Heat and Lack of Rain Can Bring Toxic Algae Blooms. As the thermometer climbs and a string of rainless days stretches on across parts of the state, some area lakes are starting to "green up." The Minnesota Pollution Control Agency (MPCA) reminds people that these conditions can produce toxic blue-green algae blooms in lakes and rivers that can harm pets, livestock and even people. “While not all algae blooms this time of year are harmful, the best policy is, when in doubt, stay out” said Steve Heiskary of the MPCA. Most algae blooms are harmless. Blue-green algae particularly thrive in warm, shallow, nutrient-rich lakes. Not every blue-green bloom is toxic, but it can be difficult to predict which ones will cause problems. Often the algae can be concentrated when the wind blows them to a windward shore. Most problems occur when the algae concentrate around a shoreline and animals drink the water or otherwise ingest the algae or humans get in the water.
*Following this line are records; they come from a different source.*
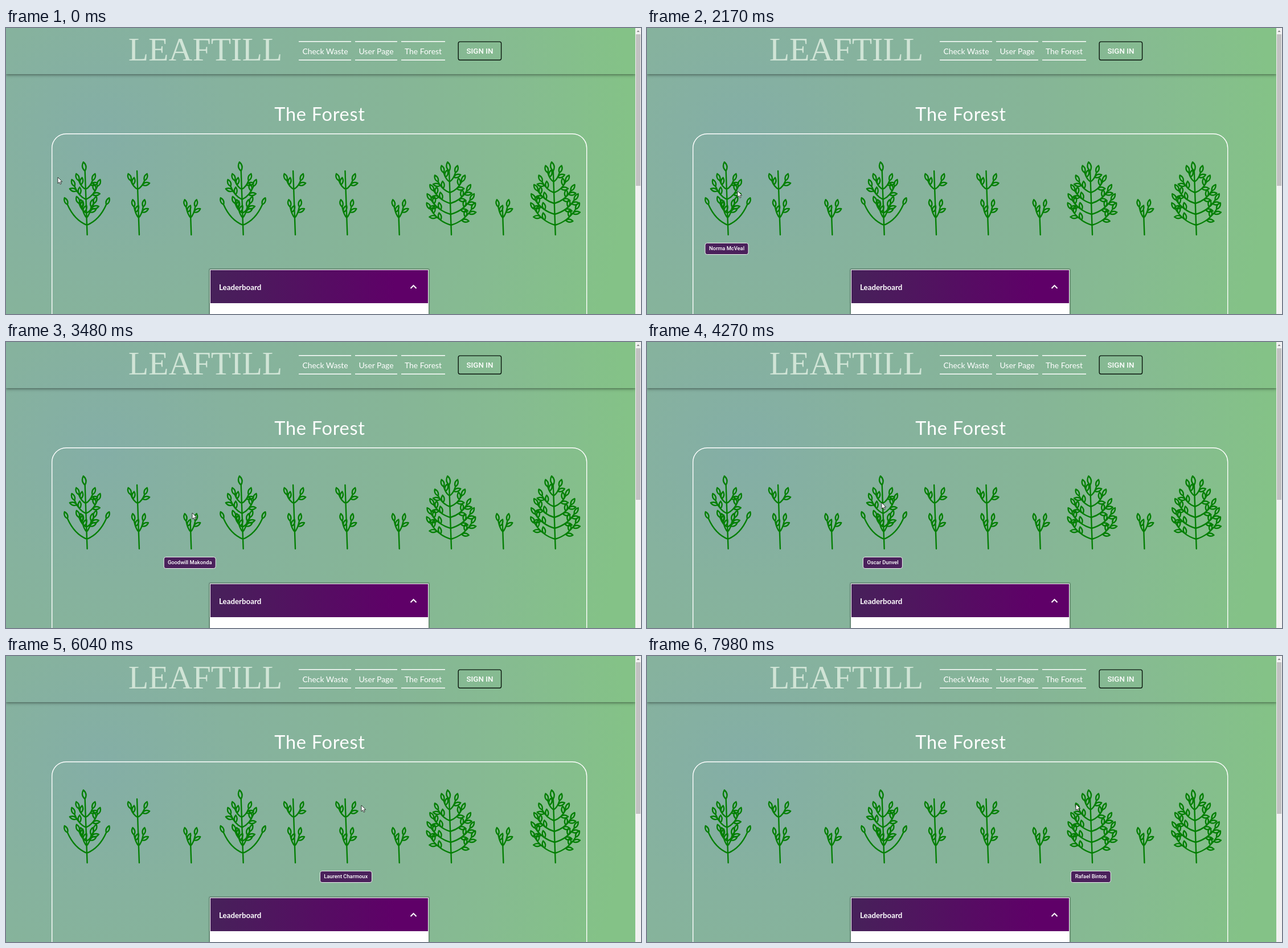
An HTML page for the animation above (8000 ms loop, 1115x502 px).

```html
<!DOCTYPE html>
<html lang="en">
<head>
<meta charset="utf-8">
<title>The Forest</title>
<style>
html, body { margin: 0; width: 100%; height: 100%; overflow: hidden; }
body { position: relative; background: radial-gradient(circle at 168px 192px, #84aea6, #86b29e 230px, #86b597 520px, #86bb91 720px, #84c287 930px); }
div, svg { position: absolute; box-sizing: border-box; }
svg { left: 0; top: 0; width: 1115px; height: 502px; }
#header { left: 0; top: 0; width: 1105px; height: 81px; box-shadow: 0 1px 4px #0006, 0 3px 6px #0002; clip-path: inset(0 0 -14px 0); }
#board { left: 358px; top: 424px; width: 384px; height: 100px; border: 1px solid #fff; background: #fff; box-shadow: 0 0 2px 1px #0007; }
#bar { left: 0; top: 0; width: 100%; height: 58px; background: linear-gradient(90deg, #47215a, #5f0068 85%); }
#scroll { right: 0; top: 0; width: 10px; height: 502px; background: #f1f1f1; }
#thumb { left: 1px; top: 11px; width: 8px; height: 266px; background: #c1c1c1; }
.tip { top: 377px; height: 20.5px; padding: 0 6.5px; border: 1px solid #eee; border-radius: 4px; background: #4a215b; color: #fff;
  font: 500 9.33px/18.5px Roboto, sans-serif; white-space: nowrap; }
text { fill: #fff; font-family: Lato, sans-serif; text-anchor: middle; }
#logo { font: 58px "Liberation Serif", serif; fill: #d0e4d6; }
#plants { fill: none; stroke: #047f04; stroke-width: 2.4; stroke-linecap: round; stroke-linejoin: round; }
</style>
</head>
<body>
<div id="header"></div>
<div id="board"><div id="bar"></div></div>
<svg>
  <text id="logo" x="350" y="57">LEAFTILL</text>
  <g font-size="13.9">
    <text x="560.5" y="45.5">Check Waste</text>
    <text x="650" y="45.5">User Page</text>
    <text x="732.5" y="45.5">The Forest</text>
  </g>
  <path d="M514 23.7H606M613 23.7H687M694 23.7H771M514 56.3H606M613 56.3H687M694 56.3H771" stroke="#fff" stroke-width="1.5"/>
  <rect x="794.2" y="24.1" width="75.4" height="32.2" rx="3" fill="none" stroke="#08140c" stroke-width="1.4"/>
  <text x="832" y="44.6" style="font: 500 13.33px Roboto, sans-serif">SIGN IN</text>
  <text x="551" y="162.5" font-size="32.5" letter-spacing=".75">The Forest</text>
  <rect x="80.7" y="185.7" width="939" height="400" rx="25" fill="none" stroke="#fff" stroke-width="1.4"/>
  <text x="374" y="459.7" font-size="13.3" font-weight="700" style="text-anchor: start">Leaderboard</text>
  <path d="M710.5 457L715.5 452L720.5 457" fill="none" stroke="#fff" stroke-width="2"/>
  <g id="plants"></g>
</svg>
<div id="scroll"><div id="thumb"></div></div>
<div id="tips"></div>
<svg>
  <path d="M1107.5 7L1110 4L1112.5 7Z" fill="#888"/>
  <path id="cursor" d="M0 0V10.8L2.5 8.5L4.2 12.2L6 11.4L4.4 7.8H7.7Z" fill="#fff" stroke="#111" stroke-width=".8"/>
</svg>
<script>
const LOOP = 8000, STEP = 77.3, SPACING = 91.35, GROUND = 363;
const $ = id => document.getElementById(id);
const clamp = v => Math.max(0, Math.min(1, v));
const mix = (a, b, u) => a + (b - a) * u;
const column = i => 140 + SPACING * i;

// A leaf is a narrow pointed oval growing from its base at the given angle.
function leaf(x, y, angle, size = 13) {
  const dx = size * Math.cos(angle), dy = size * Math.sin(angle);
  const side = k => `${x + dx / 2 - k * dy} ${y + dy / 2 + k * dx}`;
  return `M${x} ${y}Q${side(.4)} ${x + dx} ${y + dy}Q${side(-.4)} ${x} ${y}`;
}

const stemX = y => 2.6 - .035 * (GROUND - y);
const stem = top => `M${stemX(GROUND)} ${GROUND}L${stemX(top)} ${top}`;

// A curved twig with leaves on alternating sides and one at its end.
function twig(y, w, h, count) {
  const x = stemX(y), cx = x + .65 * w, cy = y - .25 * h, ex = x + w, ey = y - h;
  let d = `M${x} ${y}Q${cx} ${cy} ${ex} ${ey}`;
  for (let i = 1; i <= count; i++) {
    const u = .25 + .75 * i / count;
    const ax = mix(x, cx, u), ay = mix(y, cy, u), bx = mix(cx, ex, u), by = mix(cy, ey, u);
    const turn = i == count ? 0 : i % 2 ? .75 : -.75;
    d += leaf(mix(ax, bx, u), mix(ay, by, u), Math.atan2(by - ay, bx - ax) + turn);
  }
  return d;
}
const pair = (y, w, h, count = 1 + Math.round(w / 11)) => twig(y, -w, h, count) + twig(y, w, h, count);

const crown = leaf(stemX(251), 251, -1.75, 16);
const sprout = stem(316) + pair(333, 8, 19);
const sapling = sprout + stem(251) + pair(283, 12, 15);
const young = sapling + crown + pair(346, 34, 36, 1) + pair(325, 13, 17) + pair(301, 20, 23);
let full = stem(251) + crown;
for (let k = 0; k < 5; k++) full += pair(346 - 19 * k, 36 * Math.cos(.32 * k), 28 - 3 * k);

const kinds = { s: sprout, m: sapling, y: young, f: full };
$("plants").innerHTML = [..."ymsymmsfsf"]
  .map((kind, i) => `<path transform="translate(${column(i)})" d="${kinds[kind]}"/>`).join("");

// Cursor key points: time, x, y
const path = [[0, 91, 262], [1330, 88, 263], [2010, 139, 284], [3480, 327.5, 300], [4660, 456, 272],
  [5040, 505, 271], [5780, 587, 256], [6040, 626, 262], [6590, 681, 271], [6980, 691, 270],
  [7750, 744, 263], [LOOP, 755, 260]];
function position(t) {
  const i = path.findIndex(p => p[0] > t), [t0, x0, y0] = path[i - 1], [t1, x1, y1] = path[i];
  const u = (t - t0) / (t1 - t0);
  return [Math.round(mix(x0, x1, u)), Math.round(mix(y0, y1, u))];
}

// The moment the cursor moves into a column, after its first idle phase
function enterTime(i) {
  let t = path[1][0];
  while (t < LOOP && position(t)[0] < column(i - .5)) t += 10;
  return t;
}

const tips = ["Norma McVeal", "Hanna Kolvas", "Goodwill Makonda", "Oscar Dunvel",
  "Anatol Brovkin", "Laurent Charmoux", "Maurice Dargoulin", "Rafael Bintos"].map((name, i) => {
  const box = document.createElement("div");
  box.className = "tip";
  box.textContent = name;
  box.style.left = column(i) + "px";
  $("tips").append(box);
  return { box, enter: enterTime(i), leave: enterTime(i + 1) };
});

function draw(now) {
  const t = Math.floor(now % LOOP / STEP) * STEP;
  $("cursor").setAttribute("transform", `translate(${position(t)})`);
  for (const { box, enter, leave } of tips) {
    const show = clamp((t - enter) / 150);
    box.style.opacity = show * (1 - clamp((t - leave) / 200));
    box.style.transform = `translateX(-50%) scale(${mix(.75, 1, show)})`;
  }
  requestAnimationFrame(draw);
}
draw(0);
</script>
</body>
</html>
```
Distinguishing blue-green algae from other types may be difficult for non-experts. But toxic blooms generally look pretty nasty, sometimes said to look like pea soup, spilled green paint or floating mats of scum. They often smell bad as well. For more information about toxic algae blooms, go to http://www.pca.state.mn.us/water/clmp-toxicalgae.html
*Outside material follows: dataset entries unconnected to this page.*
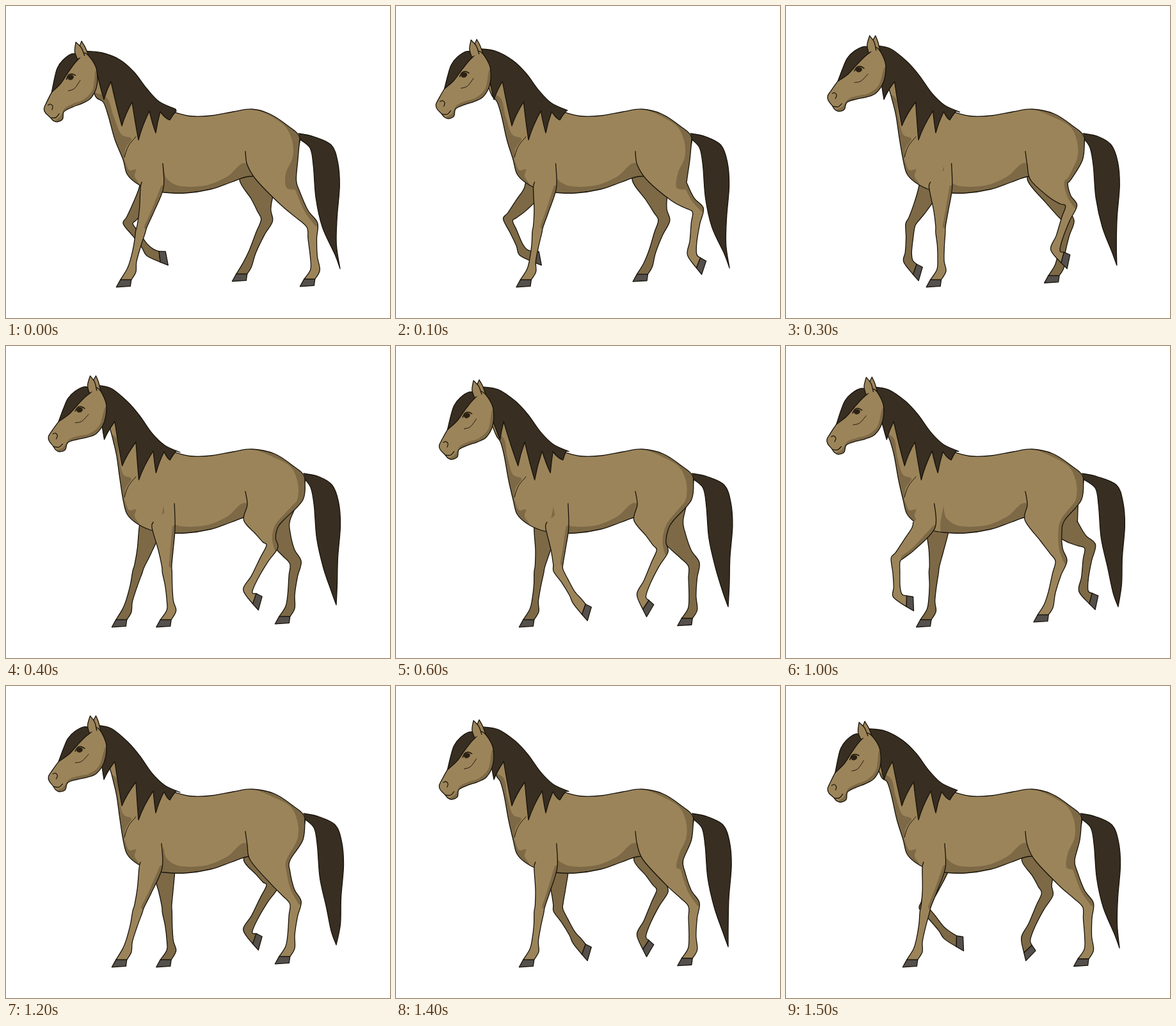
Animation, 600 px wide and 487 px high, one loop 1600 ms. Source, as an HTML page with a canvas:

```html
<!DOCTYPE html>
<html lang="en">
<head>
<meta charset="utf-8">
<title>Walking horse</title>
<style>
html, body { margin: 0; width: 100%; height: 100%; overflow: hidden; background: #fff; }
canvas { display: block; }
</style>
</head>
<body>
<canvas id="stage" width="600" height="487"></canvas>
<script>
const ctx = document.getElementById('stage').getContext('2d');
const COAT = '#9c845a', SHADE = '#7d6946', HAIR = '#382e22', HOOF = '#55504c', INK = '#17130a';
const FRAME_MS = 100, FRAMES = 16, HALF = FRAMES / 2;
const { PI, sin, cos, abs, max, min, hypot, atan2 } = Math;

// Hoof travel: phase and x, straight lines between.
const FRONT_STEPS = [[0, 185], [5, 263], [6, 297], [10, 193], [11, 205], [12, 178], [14, 205], [16, 185]];
const HIND_STEPS = [[0, 472], [2, 480], [4, 392], [6, 393], [8, 366], [12, 433], [16, 472]];
// Position along the joints, half width in front, half width behind.
const FRONT_SHAPE = [[0, 18, 18], [0.5, 11, 12], [0.85, 8, 7.5], [1, 8, 7], [1.35, 5.5, 5.5], [1.75, 5, 5], [2, 6.5, 8]];
const HIND_SHAPE = [[0, 31, 31], [0.4, 18, 18], [0.75, 11, 10], [1, 8, 10], [1.3, 7, 6.5], [1.7, 5.5, 5.5], [2, 6.5, 8]];

function track(steps, phase) {
  const i = steps.findIndex(s => s[0] > phase);
  const [[p0, x0], [p1, x1]] = [steps[i - 1], steps[i]];
  return x0 + (x1 - x0) * (phase - p0) / (p1 - p0);
}

// Middle joint of two bones, bent towards the front.
function bend(from, to, upper, lower) {
  const dx = to[0] - from[0], dy = to[1] - from[1], d = hypot(dx, dy);
  const stretch = max(1, d / (upper + lower)), a = upper * stretch, b = lower * stretch;
  const reach = (a * a - b * b + d * d) / (2 * d), out = Math.sqrt(max(0, a * a - reach * reach));
  return [from[0] + (dx * reach - dy * out) / d, from[1] + (dy * reach + dx * out) / d];
}

// The pastern tips forward on the ground and folds back as the hoof lifts.
function pastern(hoof, lift, fold) {
  const angle = (118 - fold * lift ** 0.4) * PI / 180;
  return [hoof[0] - 22 * cos(angle), hoof[1] - 22 * sin(angle)];
}

function frontJoints(phase) {
  const lift = max(0, sin(PI * max(0, min(1, (phase - 5) / 7))));
  const hoof = [track(FRONT_STEPS, phase), 432 - 40 * lift];
  const fetlock = pastern(hoof, lift, 98);
  const elbow = [226 + 0.29 * (hoof[0] - 178) - 20 * lift, 284];
  return [elbow, bend(elbow, fetlock, 66, 56), fetlock, hoof];
}

function hindJoints(phase) {
  const lift = phase < HALF ? sin(PI * (phase / HALF) ** 0.6) : 0;
  const hoof = [track(HIND_STEPS, phase), 427 + 4 * cos(PI * phase / HALF) - 33 * lift];
  const fetlock = pastern(hoof, lift, 75);
  const hock = [fetlock[0] + 0.33 * (468 - fetlock[0]) + 9 * lift, fetlock[1] - 69];
  return [[396 + 0.25 * (hoof[0] - 366), 272], hock, fetlock, hoof];
}

// Smooth line through points; joins the given path with a sharp corner.
function smooth(pts, path, closed) {
  const n = pts.length, joined = !!path;
  path = path || new Path2D();
  const p = i => closed ? pts[(i + n) % n] : pts[max(0, min(n - 1, i))];
  if (joined) path.lineTo(...pts[0]); else path.moveTo(...pts[0]);
  for (let i = 0; i < (closed ? n : n - 1); i++) {
    const [a, b, c, d] = [p(i - 1), p(i), p(i + 1), p(i + 2)];
    path.bezierCurveTo(b[0] + (c[0] - a[0]) / 6, b[1] + (c[1] - a[1]) / 6,
      c[0] - (d[0] - b[0]) / 6, c[1] - (d[1] - b[1]) / 6, c[0], c[1]);
  }
  if (closed) path.closePath();
  return path;
}

const blob = pts => smooth(pts, null, true);

function polygon(pts) {
  const path = new Path2D();
  pts.forEach(p => path.lineTo(...p));
  path.closePath();
  return path;
}

function fill(path, color) { ctx.fillStyle = color; ctx.fill(path); }

function ink(path, width = 1.3, color = INK) {
  ctx.strokeStyle = color;
  ctx.lineWidth = width;
  ctx.stroke(path);
}

function paint(path, color) { fill(path, color); ink(path); }

function inside(path, draw) {
  ctx.save();
  ctx.clip(path);
  draw();
  ctx.restore();
}

function along(joints, s) {
  const i = max(0, min(joints.length - 2, Math.floor(s))), u = s - i;
  return [0, 1].map(k => joints[i][k] + (joints[i + 1][k] - joints[i][k]) * u);
}

function makeLeg(joints, shape, frontTop, backTop) {
  const [, , fetlock, foot] = joints;
  const angle = atan2(foot[1] - fetlock[1], foot[0] - fetlock[0]) + 1.02;
  const c = cos(angle), s = sin(angle);
  const hoof = [[6, 5], [13, -6], [-9, -6], [-11, 4]]
    .map(([x, y]) => [foot[0] + x * c - y * s, foot[1] + x * s + y * c]);
  const front = [...frontTop], back = [...backTop];
  for (const [at, wideFront, wideBack] of shape) {
    const [x, y] = along(joints, at);
    const a = along(joints, at - 0.25), b = along(joints, at + 0.25);
    const len = hypot(b[0] - a[0], b[1] - a[1]);
    const [nx, ny] = at ? [(a[1] - b[1]) / len, (b[0] - a[0]) / len] : [-1, 0];
    front.push([x + nx * wideFront, y + ny * wideFront]);
    back.push([x - nx * wideBack, y - ny * wideBack]);
  }
  front.push(hoof[0]);
  back.push(hoof[3]);
  const outline = smooth(front);
  smooth([...back].reverse(), outline);
  return { outline, back, hoof: polygon(hoof) };
}

function drawLeg(leg, color, shading) {
  fill(leg.outline, color);
  if (shading) inside(leg.outline, shading);
  ink(leg.outline);
  paint(leg.hoof, HOOF);
}

function drawTail(rump, frame) {
  const side = 524 + 4.5 * cos(PI * (frame - 9.5) / 8);
  const flick = 3 * cos(PI * frame / 4);
  const tip = [519 + flick, 407 + flick];
  const tail = smooth([[rump - 2, 199], [rump + 22, 204], [side - 12, 217], [side - 2, 243],
    [side + 1, 280], [side - 3, 330], [side - 4, 372], tip]);
  smooth([tip, [tip[0] - 8, tip[1] - 22], [side - 26, 345], [side - 36, 300], [side - 40, 250],
    [side - 45, 222], [rump, 208]], tail);
  paint(tail, HAIR);
}

function bodyPath(eyeX, eyeY, reach, rump) {
  return blob([
    [eyeX + 30, eyeY - 15], [eyeX + 37 + 9 * reach, eyeY + 28], [152 + 16 * reach, 150], [160 + 13 * reach, 172],
    [170 + 8 * reach, 208], [183, 240], [189, 262], [203, 276], [225, 287], [247, 291], [280, 292],
    [320, 286], [352, 275], [380, 266], [430, 264], [rump - 10, 238], [rump, 206], [rump - 20, 186],
    [rump - 48, 168], [384, 161], [355, 165], [322, 171], [290, 172], [264, 166], [240, 157],
    [205, 122], [165, 86]
  ]);
}

function drawBody(body, reach, rumpShade) {
  fill(body, COAT);
  inside(body, () => {
    fill(rumpShade, SHADE);
    fill(blob([[246, 250], [251, 269], [272, 281], [312, 280], [346, 266], [373, 245],
      [400, 270], [350, 300], [250, 305]]), SHADE);
    fill(blob([[120 + 20 * reach, 135], [156 + 15 * reach, 142], [168 + 8 * reach, 172], [180 + 3 * reach, 200],
      [196, 207], [187, 222], [182, 242], [160, 210], [140, 165]]), SHADE);
    fill(blob([[184, 240], [192, 256], [203, 255], [201, 266], [208, 280], [188, 285]]), SHADE);
  });
  ink(body);
  ink(smooth([[203, 204], [191, 219], [185, 236]]), 1);
}

function drawMane(reach, frame) {
  const sway = 14 * max(0, cos(PI * (frame - 7.5) / 8)) ** 2;
  const low = 1 - reach;
  const tips = [[256, 178], [234, 198], [207, 209], [181, 187], [153, 146]];
  const notches = [[247, 165], [230, 164], [203, 150], [170, 118], [146, 95]];
  const mane = smooth([
    [140 - 22 * low, 61 + 9 * low], [164 - 14 * low, 66 + 7 * low], [190 - 12 * low, 87 - 3 * low],
    [209 - 9 * low, 109 - 6 * low], [228 - 8 * low, 136 - 7 * low], [248 - 9 * low, 155 - 6 * low], [272 - 7 * low, 166 - 5 * low]
  ]);
  let from = [266, 164];
  mane.lineTo(...from);
  tips.forEach((tip, i) => {
    const x = tip[0] + sway * min(1, (i + 2) / 4), y = tip[1];
    const to = [notches[i][0] - 6 * low, notches[i][1]];
    mane.quadraticCurveTo(x + (from[0] - x) * 0.35, (from[1] + y) / 2, x, y);
    mane.quadraticCurveTo(x + (to[0] - x) * 0.5, (to[1] + y) / 2 + 4, ...to);
    from = to;
  });
  mane.closePath();
  paint(mane, HAIR);
}

function drawEar(x, tilt) {
  const tip = [x + tilt, -53];
  const ear = smooth([[x, -27], [x - 2, -39], tip]);
  smooth([tip, [x + 9, -43], [x + 12, -30]], ear);
  paint(ear, COAT);
}

// Head coordinates are relative to the eye.
function drawHead(x, y, turn) {
  ctx.save();
  ctx.translate(x, y);
  ctx.rotate(turn * PI / 180);
  drawEar(20, 5);
  const head = blob([[15, -31], [-8, -14], [-34, 18], [-45, 33], [-50, 41], [-49, 48], [-43, 56], [-39, 62],
    [-33, 65], [-24, 62], [-20, 51], [-5, 46], [10, 43], [25, 37], [37, 20], [41, -5], [36, -22], [27, -34]]);
  fill(head, COAT);
  inside(head, () => fill(blob([[-36, 63], [-27, 58], [-18, 46], [-4, 41], [14, 37], [30, 24], [40, -4],
    [50, 20], [25, 50], [-30, 72]]), SHADE));
  ink(head);
  const forelock = smooth([[24, -33], [7, -36], [-8, -29], [-19, -18], [-26, -3], [-34, 18]]);
  smooth([[-34, 18], [-18, 7], [-4, -8], [8, -20], [18, -28], [24, -33]], forelock);
  paint(forelock, HAIR);
  drawEar(14, 2);
  const eye = new Path2D();
  eye.ellipse(-1, 0, 5, 4, -0.2, 0, 7);
  fill(eye, '#2b2114');
  ink(smooth([[-8, 2], [-4, -4], [2, -5], [7, -2]]), 1.5);
  ink(smooth([[-8, 20], [2, 18], [13, 7]]), 0.9);
  ink(smooth([[-43, 37], [-39, 36], [-36, 40], [-38, 45]]), 1.2);
  ink(smooth([[-42, 57], [-34, 58], [-28, 53]]), 1.2);
  ctx.restore();
}

function draw(frame) {
  // Head and rump nod once per step, twice per stride.
  const reach = abs(sin(PI * frame / HALF));
  const raise = 0.5 + 0.5 * cos(2 * PI * (frame - 3.4) / HALF);
  const eyeX = 102 + 14 * reach, eyeY = 112 - 13 * raise, rump = 459 + 8 * reach;
  const farPhase = (frame + HALF) % FRAMES;
  const rumpShade = blob([[382, 158], [410, 170], [rump - 24, 187], [rump - 12, 210], [rump - 11, 236],
    [rump - 22, 262], [440, 285], [rump + 8, 275], [rump + 12, 200], [rump - 20, 175]]);

  ctx.fillStyle = '#fff';
  ctx.fillRect(0, 0, 600, 487);
  ctx.lineJoin = ctx.lineCap = 'round';

  drawTail(rump, frame);
  const farHip = hindJoints(farPhase), farElbow = frontJoints(farPhase);
  drawLeg(makeLeg(farHip, HIND_SHAPE, [[farHip[0][0] - 22, 245]], [[rump - 8, 238]]), SHADE);
  drawLeg(makeLeg(farElbow, FRONT_SHAPE, [[farElbow[0][0] - 14, 260]], [[farElbow[0][0] + 17, 260]]), SHADE);
  drawBody(bodyPath(eyeX, eyeY, reach, rump), reach, rumpShade);

  const hind = makeLeg(hindJoints(frame), HIND_SHAPE, [[374, 227], [377, 248]], [[rump, 207], [rump - 3, 240]]);
  drawLeg(hind, COAT, () => {
    fill(rumpShade, SHADE);
    ink(smooth(hind.back.slice(1, 6)), 11, SHADE);
  });

  const shoulder = frontJoints(frame), [elbowX, elbowY] = shoulder[0];
  const front = makeLeg(shoulder, FRONT_SHAPE, [[elbowX - 16, elbowY - 9]], [[elbowX + 17, 246]]);
  drawLeg(front, COAT, () => ink(smooth(front.back.slice(1, 4)), 9, SHADE));

  drawMane(reach, frame);
  drawHead(eyeX, eyeY, -10 * (1 - raise));
}

const start = performance.now();
function tick() {
  draw(Math.floor((performance.now() - start) / FRAME_MS) % FRAMES);
  requestAnimationFrame(tick);
}
tick();
</script>
</body>
</html>
```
Floating cattail bogs
Who is responsible for removing a bog that floated across the lake and lodged on my shoreline? Is a DNR permit required to remove it?
When a floating bog has broken free from the shoreline by natural causes, and becomes grounded elsewhere on private or public property, the property owner(s) where the bog becomes grounded are responsible for removing the bog if they so desire. If there is no evidence to identify the responsible party or parties, the local government must assume responsibility. The DNR responsibility is limited to the following:
Provide advice and approval on bog disposition.
Obtain funds from the state agency involved when a floating bog has become lodged on the shoreline of state-owned lands.
Remove any floating bogs lodged on state owned dams or other DNR property.
NOTE: Removing floating bog material requires a DNR aquatic plant management permit issued through the DNR Regional Fisheries Office where your shoreline property is located. Minnesota Rules 6280 describes permit requirements relating to the removal of aquatic vegetation.
Scott Walsh suggests (and the U of M agrees) that lakeshore owners should consider picking up weed debris from the lake that washes up along their shorelines. He has been doing it since he moved in and it has made a tremendous overall improvement to the lake bottom in front of his place. By removing dead and decaying material from your shoreline you can reduce the nutrients that foster weed and algae growth. Scott puts the weeds and leaves in his compost pile and in a year he has great soil that he can use around his house and garden.